But the closing story, Midsummer, is one that is without question empowered by its narration. It’s also the only story that’s shot in colour, and the only story that could not really be mistaken for a horror story. It’s a poetic, bucolic meditation on the redemptive powers of nature. In appearance and tone, it’s highly reminiscent of that haunting masterpiece Valerie & Her Week of Wonders.
Here the narration takes on a sensual tone that allows us to share the tactile pleasure of the grass and the dew that so intoxicates the writer onscreen. A chance encounter with some “local girls” in the woods at midnight has a slightly sinister feel to it. But beyond that the film leaves you feeling fuzzy like you fell asleep in a sunny field having drank far too much cider.
Most films of this nature like to save their most shocking story til last. That a film called Holy Terrors is happy to leave you feeling refreshed and redeemed is all kinds of wonderful.
I hope Holy Terrors succeeds in bringing Machen to a new audience.
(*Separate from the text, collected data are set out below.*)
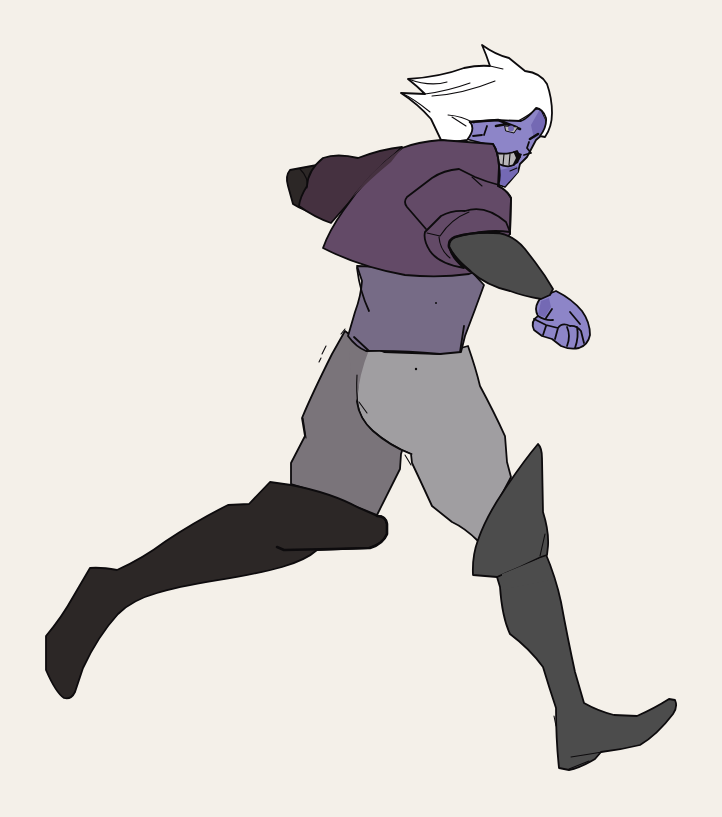
<!DOCTYPE html>
<html lang="en">
<head>
<meta charset="utf-8">
<title>Running figure</title>
<style>
:root {
  --paper: #f4f0e9;
  --ink: #0d0b0d;
  --skin: #8d85c8;
  --skin-shade: #7469b4;
  --hair: #ffffff;
  --jacket: #634a67;
  --jacket-shade: #453140;
  --shirt: #766b86;
  --trousers: #a09ea1;
  --trousers-shade: #7a747a;
  --leather: #4c4c4c;
  --leather-shade: #2c2726;
  --teeth: #b9b7b9;
}
html, body { margin: 0; background: var(--paper); overflow: hidden; }
.canvas { display: block; width: 722px; height: 817px; background: var(--paper); }
.figure { stroke: var(--ink); stroke-width: 1.8; stroke-linejoin: round; stroke-linecap: round; }
.line { fill: none; }
.fine { fill: none; stroke-width: 1.1; }
.bold { fill: none; stroke-width: 2.6; }
.plain { stroke: none; }
.ink { fill: var(--ink); stroke: none; }
.skin { fill: var(--skin); }
.skin-shade { fill: var(--skin-shade); }
.hair { fill: var(--hair); }
.jacket { fill: var(--jacket); }
.jacket-shade { fill: var(--jacket-shade); }
.shirt { fill: var(--shirt); }
.trousers { fill: var(--trousers); }
.trousers-shade { fill: var(--trousers-shade); }
.leather { fill: var(--leather); }
.leather-shade { fill: var(--leather-shade); }
.teeth { fill: var(--teeth); }
</style>
</head>
<body>
<svg class="canvas" viewBox="0 0 722 817" role="img" aria-label="White-haired, violet-skinned figure running to the right in a cropped jacket, grey trousers and tall boots">
  <g class="figure">

    <g id="far-leg">
      <path class="trousers-shade" d="M345 331 L332 354 Q312 394 302 418 L305 436 L291 463 L291 484 L330 496 L377 515 L400 469 L401 454 L412 420 L372 352 Z"/>
      <path class="leather-shade" d="M270 482 L291 485 Q332 493 359 508 L377 516 Q385 515 387 524 L387 534 Q383 544 368 548 L317 550 Q306 560 282 567 C240 579 190 582 157 593 Q132 600 118 614 Q98 636 83 668 L75 692 Q71 700 64 698 Q56 693 46 670 L46 636 Q62 617 73 597 L90 568 Q101 567 117 570 Q142 559 166 541 Q196 521 228 505 L249 504 Z"/>
      <path class="bold" d="M377 516 Q386 516 387 524 L387 534 Q383 544 370 548 L332 549 L284 550 L277 547"/>
    </g>

    <g id="near-leg">
      <path class="trousers" d="M355 340 L384 352 L440 354 L468 346 Q476 369 480 386 Q494 412 505 436 L507 462 L511 477 L488 520 L478 541 Q465 528 452 522 L432 506 L420 480 L412 463 L411 454 Q390 446 373 431 Q359 418 357 402 Q356 374 367 349 Z"/>
      <path class="trousers-shade plain" d="M349 338 L369 350 Q359 374 357 401 L351 385 Z"/>
      <path class="fine" d="M357 375 Q356 392 358 405 Q361 420 371 429 Q390 446 412 454"/>
      <path class="fine" d="M359 402 L367 413 M405 455 L411 465 M303 418 L306 438"/>
      <circle class="ink" cx="416" cy="369" r="1.2"/>
      <path class="leather" d="M545 552 Q556 578 561 602 Q568 640 575 672 L584 703 Q598 711 614 715 L637 716 Q655 708 669 699 L675 700 Q678 707 673 714 Q657 735 640 745 Q620 750 601 752 L595 759 Q580 768 569 770 L559 768 Q556 740 556 708 Q549 687 543 667 Q530 649 510 634 Q502 617 500 587 L497 577 L520 560 Z"/>
      <path class="leather" d="M538 444 Q542 448 542 458 L543 512 Q549 531 548 546 L547 555 L541 557 L520 567 L497 577 L473 575 Q472 556 478 540 Q486 517 503 492 Q522 463 538 444 Z"/>
      <path class="fine" d="M545 534 L540 556 M571 757 L590 754 L602 752 M569 769 L589 761 M554 716 L556 726"/>
      <path class="plain leather" d="M502 574 L541 558 L552 580 L502 590 Z"/>
    </g>

    <g id="torso">
      <path class="shirt" d="M357 266 L362 281 Q361 296 355 312 L348 336 Q356 347 366 351 Q400 350 440 354 L461 352 L465 336 Q475 310 484 285 L470 270 Z"/>
      <path class="line" d="M357 268 Q360 292 369 311 M464 326 L460 352 M354 337 L369 351"/>
      <circle class="ink" cx="436" cy="303" r="1"/>
      <path class="fine" d="M326 346 L322 354 M321 358 L319 362 M341 334 L345 329"/>
    </g>

    <g id="far-arm">
      <path class="leather-shade" d="M317 165 L290 170 Q285 176 288 186 L293 204 Q304 211 320 215 Z"/>
      <path class="jacket-shade" d="M402 147 Q382 149 358 158 Q337 153 323 158 Q308 170 307 186 Q300 197 299 206 Q314 217 331 223 L360 190 Z"/>
      <path class="fine" d="M300 169 Q309 178 307 188"/>
    </g>

    <g id="head">
      <path class="skin" d="M470 122 L540 108 L547 125 L543 134 L536 140 L527 157 L520 164 L518 172 L505 187 L499 185 L490 145 L466 139 Z"/>
      <path class="plain skin-shade" d="M540 109 L547 124 L541 134 L534 139 L531 125 Z"/>
      <path class="plain skin-shade" d="M500 170 L517 166 L518 172 L505 186 L500 184 Z"/>
      <path class="hair" d="M441 140 L431 119 Q418 104 401 93 L425 94 Q417 86 408 79 Q440 77 464 68 Q478 65 490 66 Q486 54 482 45 Q496 55 509 58 L525 71 Q541 73 547 84 Q552 98 552 113 Q552 127 545 137 L540 136 Q547 127 546 118 Q543 109 536 108 Q527 119 521 121 L496 120 L470 122 Q476 129 467 140 Q454 143 441 140 Z"/>
      <path class="fine" d="M425 94 Q448 91 470 83 M432 96 Q463 94 495 81 M408 79 Q430 87 447 82 M401 93 Q413 98 430 112 M490 66 L503 69 M448 115 Q462 116 474 123 M452 117 L466 126 M518 121 Q530 115 537 108"/>
      <path class="bold" d="M470 122 L498 120 L516 127 M530 139 L538 134 M496 126 L507 124 L520 129"/>
      <path class="teeth" d="M505 126 L518 127 L514 133 L506 131 Z" stroke-width="1"/>
      <circle class="plain skin-shade" cx="511" cy="128.500" r="3"/>
      <path class="line" d="M529 142 L527 148 L531 153 L524 155 M487 126 L484 135 M473 136 L482 135"/>
      <path class="teeth" d="M496 153 Q507 155 517 151 L520 157 L514 165 Q506 168 499 164 Z"/>
      <path class="ink" d="M513 151 L522 154 L518 163 L512 166 L516 158 Z"/>
      <path class="fine" d="M504 154 L503 165 M510 154 L509 165 M510 171 L517 168"/>
    </g>

    <g id="jacket">
      <path class="jacket" d="M402 148 Q417 142 441 140 L480 143 L493 144 Q498 151 499 166 Q501 178 498 186 Q507 190 511 198 L510 234 L480 270 L469 274 Q440 278 405 275 Q360 267 323 248 Q329 231 343 211 Q368 174 402 148 Z"/>
      <path class="plain jacket-shade" d="M402 148 Q369 172 352 198 Q369 180 391 162 Z"/>
      <path class="line" d="M499 185 Q487 182 475 177 L459 169 Q444 170 432 178 L407 197 Q403 202 407 207 L426 229"/>
      <path class="jacket" d="M510 232 Q488 229 468 235 Q449 239 450 249 Q452 258 464 268 Q439 264 430 251 Q423 240 425 232 L441 216 Q452 210 465 211 Q485 204 506 222 Z"/>
      <path class="fine" d="M427 233 L440 236 Q451 219 469 212 M439 237 Q440 250 450 258 M472 177 L482 186"/>
      <path class="line" d="M493 144 Q498 151 499 166 L498 186 Q507 190 511 198 L510 234"/>
    </g>

    <g id="near-arm">
      <path class="skin" d="M541 297 L556 291 Q572 299 582 311 Q590 322 590 335 Q588 345 579 348 Q570 350 561 346 L552 339 L542 336 L534 330 Q530 321 538 316 Q534 309 538 302 Z"/>
      <path class="plain skin-shade" d="M541 301 L549 298 L551 307 L545 317 L538 315 Z"/>
      <path class="line" d="M538 316 Q546 321 553 320 M546 318 L552 309 M534 319 L546 325 L558 328 Q562 322 570 326 Q576 325 581 331 L584 343 M558 328 L555 339 M567 327 Q571 336 567 346 M577 327 Q579 337 575 348 M546 326 L543 335 M570 312 L580 324"/>
      <path class="leather" d="M455 237 Q475 231 499 233 Q514 236 525 249 L535 262 Q545 275 553 289 L550 295 L541 299 Q523 296 510 291 Q487 286 470 271 Q454 258 449 247 Q448 240 455 237 Z"/>
      <path class="bold" d="M470 271 Q454 258 449 247 Q448 240 455 237 Q475 231 499 233"/>
    </g>
  </g>
</svg>
</body>
</html>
I hope it gets a DVD release with an optional silent “ultra surrealist” viewing experience. I also hope that other mysterious writers get this sort of cinematic tribute. Oliver Onions, for instance. Or Sheridan Le Fanu. Or Robert Chambers, or Edith Nesbit.
Like I say, I don’t think it’s quite accurate to describe Holy Terrors as a “horror film”. But if we were to label it as such, I’d have no hesitation in describing it as the most remarkable horror film I’ve seen in a very long time.